If you thought lumberjack would be one of the last jobs to be replaced by robots and automated machinery, you’ll want to replan your future after watching this tree-climbing, chainsaw-wielding contraption shimmy up a trunk while slicing off every single branch in its path.
A disturbing new report shows that 1.3 million square miles of the Earth’s wilderness has been lost since the 1990s—an area half the size of Australia. The researchers say this “catastrophic loss” highlights the need for an international agreement to protect our planet’s invaluable forests.
How do you catch a logger in the dense, remote rainforest? For a long time, the answer has been satellites, which may sound high-tech, but actually means you're looking at photos of deforested land days after the loggers have made their getaway. A nonprofit called Rainforest Connection wants to turn old smartphones…
Almost all early sawmills utilized water power to drive their sawblades, and were therefore located on riverbanks. This made delivering wood a breeze—just chop down a patch of timber upriver, push the felled logs into the water, and float them down to the mill. In narrow stretches of water, the logs could be pushed…

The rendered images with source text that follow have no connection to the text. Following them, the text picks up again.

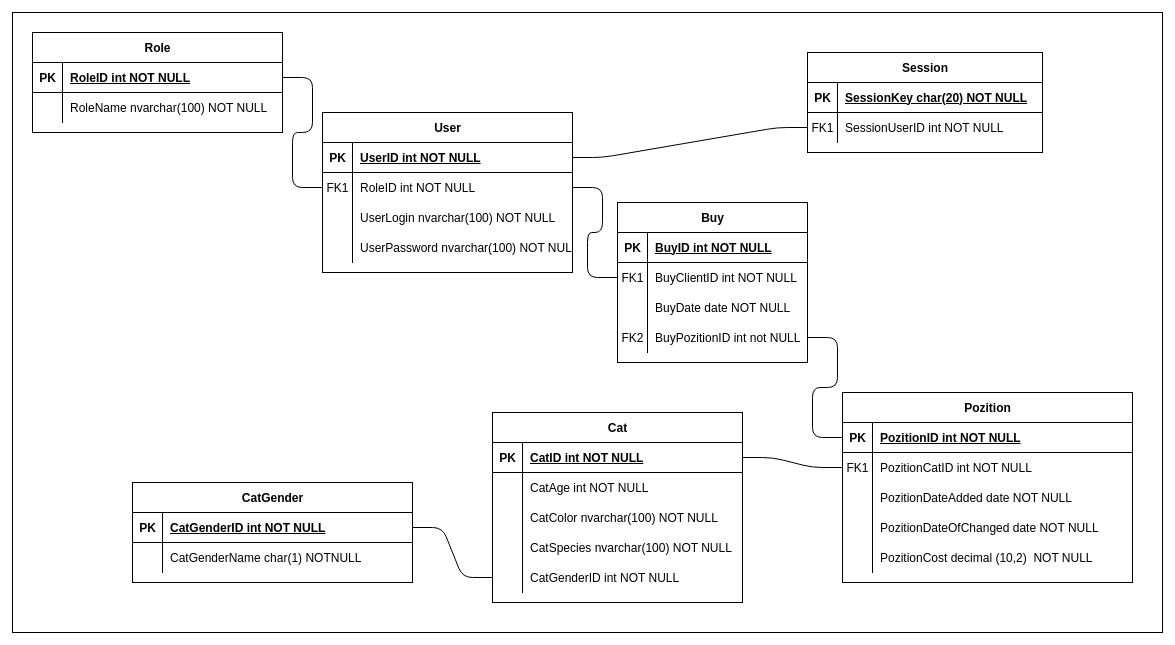
<!DOCTYPE html>
<html lang="en">
<head>
<meta charset="utf-8">
<title>Cat shop database schema</title>
<style>
:root { --ink: #000; --paper: #fff; --row: 30px; }
* { box-sizing: border-box; margin: 0; padding: 0; }
body { width: 1175px; height: 645px; overflow: hidden; background: var(--paper); }
.diagram {
  position: relative; width: 1175px; height: 645px; overflow: hidden;
  color: var(--ink); font: 12px/14px "Liberation Sans", Arial, sans-serif;
}
.frame { position: absolute; left: 12px; top: 12px; width: 1151px; height: 621px; border: 1px solid var(--ink); }
.connectors { position: absolute; left: 0; top: 0; fill: none; stroke: var(--ink); }
.entity { position: absolute; border: 1px solid var(--ink); background: var(--paper); overflow: hidden; }
.entity h2 {
  display: flex; align-items: center; justify-content: center;
  height: var(--row); border-bottom: 1px solid var(--ink); font-size: 12px; font-weight: bold;
}
.column { display: flex; height: var(--row); list-style: none; }
.column b, .column span { display: flex; align-items: center; white-space: pre; }
.key { flex: none; width: 30px; justify-content: center; border-right: 1px solid var(--ink); font-weight: normal; }
.field { flex: none; padding-left: 7px; }
.primary { border-bottom: 1px solid var(--ink); font-weight: bold; }
.primary .key { font-weight: bold; }
.primary .field { text-decoration: underline; }
#role { left: 32px; top: 32px; width: 251px; height: 101px; }
#user { left: 322px; top: 112px; width: 251px; height: 161px; }
#session { left: 807px; top: 52px; width: 236px; height: 101px; }
#buy { left: 617px; top: 202px; width: 191px; height: 161px; }
#pozition { left: 842px; top: 392px; width: 291px; height: 191px; }
#cat { left: 492px; top: 412px; width: 251px; height: 191px; }
#cat-gender { left: 132px; top: 482px; width: 281px; height: 101px; }
</style>
</head>
<body>
<main class="diagram">
  <div class="frame"></div>

  <section class="entity" id="role">
    <h2>Role</h2>
    <ul>
      <li class="column primary"><b class="key">PK</b><span class="field">RoleID int NOT NULL</span></li>
      <li class="column"><b class="key"></b><span class="field">RoleName nvarchar(100) NOT NULL</span></li>
    </ul>
  </section>

  <section class="entity" id="user">
    <h2>User</h2>
    <ul>
      <li class="column primary"><b class="key">PK</b><span class="field">UserID int NOT NULL</span></li>
      <li class="column"><b class="key">FK1</b><span class="field">RoleID int NOT NULL</span></li>
      <li class="column"><b class="key"></b><span class="field">UserLogin nvarchar(100) NOT NULL</span></li>
      <li class="column"><b class="key"></b><span class="field">UserPassword nvarchar(100) NOT NULL</span></li>
    </ul>
  </section>

  <section class="entity" id="session">
    <h2>Session</h2>
    <ul>
      <li class="column primary"><b class="key">PK</b><span class="field">SessionKey char(20) NOT NULL</span></li>
      <li class="column"><b class="key">FK1</b><span class="field">SessionUserID int NOT NULL</span></li>
    </ul>
  </section>

  <section class="entity" id="buy">
    <h2>Buy</h2>
    <ul>
      <li class="column primary"><b class="key">PK</b><span class="field">BuyID int NOT NULL</span></li>
      <li class="column"><b class="key">FK1</b><span class="field">BuyClientID int NOT NULL</span></li>
      <li class="column"><b class="key"></b><span class="field">BuyDate date NOT NULL</span></li>
      <li class="column"><b class="key">FK2</b><span class="field">BuyPozitionID int not NULL</span></li>
    </ul>
  </section>

  <section class="entity" id="pozition">
    <h2>Pozition</h2>
    <ul>
      <li class="column primary"><b class="key">PK</b><span class="field">PozitionID int NOT NULL</span></li>
      <li class="column"><b class="key">FK1</b><span class="field">PozitionCatID int NOT NULL</span></li>
      <li class="column"><b class="key"></b><span class="field">PozitionDateAdded date NOT NULL</span></li>
      <li class="column"><b class="key"></b><span class="field">PozitionDateOfChanged date NOT NULL</span></li>
      <li class="column"><b class="key"></b><span class="field">PozitionCost decimal (10,2)  NOT NULL</span></li>
    </ul>
  </section>

  <section class="entity" id="cat">
    <h2>Cat</h2>
    <ul>
      <li class="column primary"><b class="key">PK</b><span class="field">CatID int NOT NULL</span></li>
      <li class="column"><b class="key"></b><span class="field">CatAge int NOT NULL</span></li>
      <li class="column"><b class="key"></b><span class="field">CatColor nvarchar(100) NOT NULL</span></li>
      <li class="column"><b class="key"></b><span class="field">CatSpecies nvarchar(100) NOT NULL</span></li>
      <li class="column"><b class="key"></b><span class="field">CatGenderID int NOT NULL</span></li>
    </ul>
  </section>

  <section class="entity" id="cat-gender">
    <h2>CatGender</h2>
    <ul>
      <li class="column primary"><b class="key">PK</b><span class="field">CatGenderID int NOT NULL</span></li>
      <li class="column"><b class="key"></b><span class="field">CatGenderName char(1) NOTNULL</span></li>
    </ul>
  </section>

  <svg class="connectors" width="1175" height="645" viewBox="0 0 1175 645" aria-hidden="true">
    <g transform="translate(.5 .5)">
      <path id="role-to-user" d="M282 77H302Q312 77 312 87V122Q312 132 302 132H297Q292 132 292 142V177Q292 187 302 187H322"/>
      <path id="user-to-session" d="M572 157H592Q602 157 612 155.3L767 128.7Q777 127 787 127H807"/>
      <path id="user-to-buy" d="M572 187H592Q602 187 602 197V222Q602 232 594.5 232H591Q587 232 587 242V267Q587 277 597 277H617"/>
      <path id="buy-to-pozition" d="M807 337H827Q837 337 837 347V377Q837 387 827 387H819.5Q812 387 812 397V427Q812 437 822 437H842"/>
      <path id="cat-to-pozition" d="M742 457H762Q772 457 781.7 459.4L802.3 464.6Q812 467 822 467H842"/>
      <path id="gender-to-cat" d="M412 527H432Q442 527 445.7 536.3L458.3 567.7Q462 577 472 577H492"/>
    </g>
  </svg>
</main>
</body>
</html>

Not entirely cool with the idea of your iPhone or iPad following your every move without your consent? Understandable! Luckily, only a day after the privacy revelation, a fix has been cooked up that switches off Apple's covert tracking.
Lumber companies are calling for offshore clear-cutting, logging forests that have been underwater for decades. And environmentalists have discovered the only loggers they could love.
Hackers in Brazil have managed to break into the computerized system that tracks quotas for logging companies, allowing for the illegal logging and smuggling of nearly 1.7 million cubic meters of wood.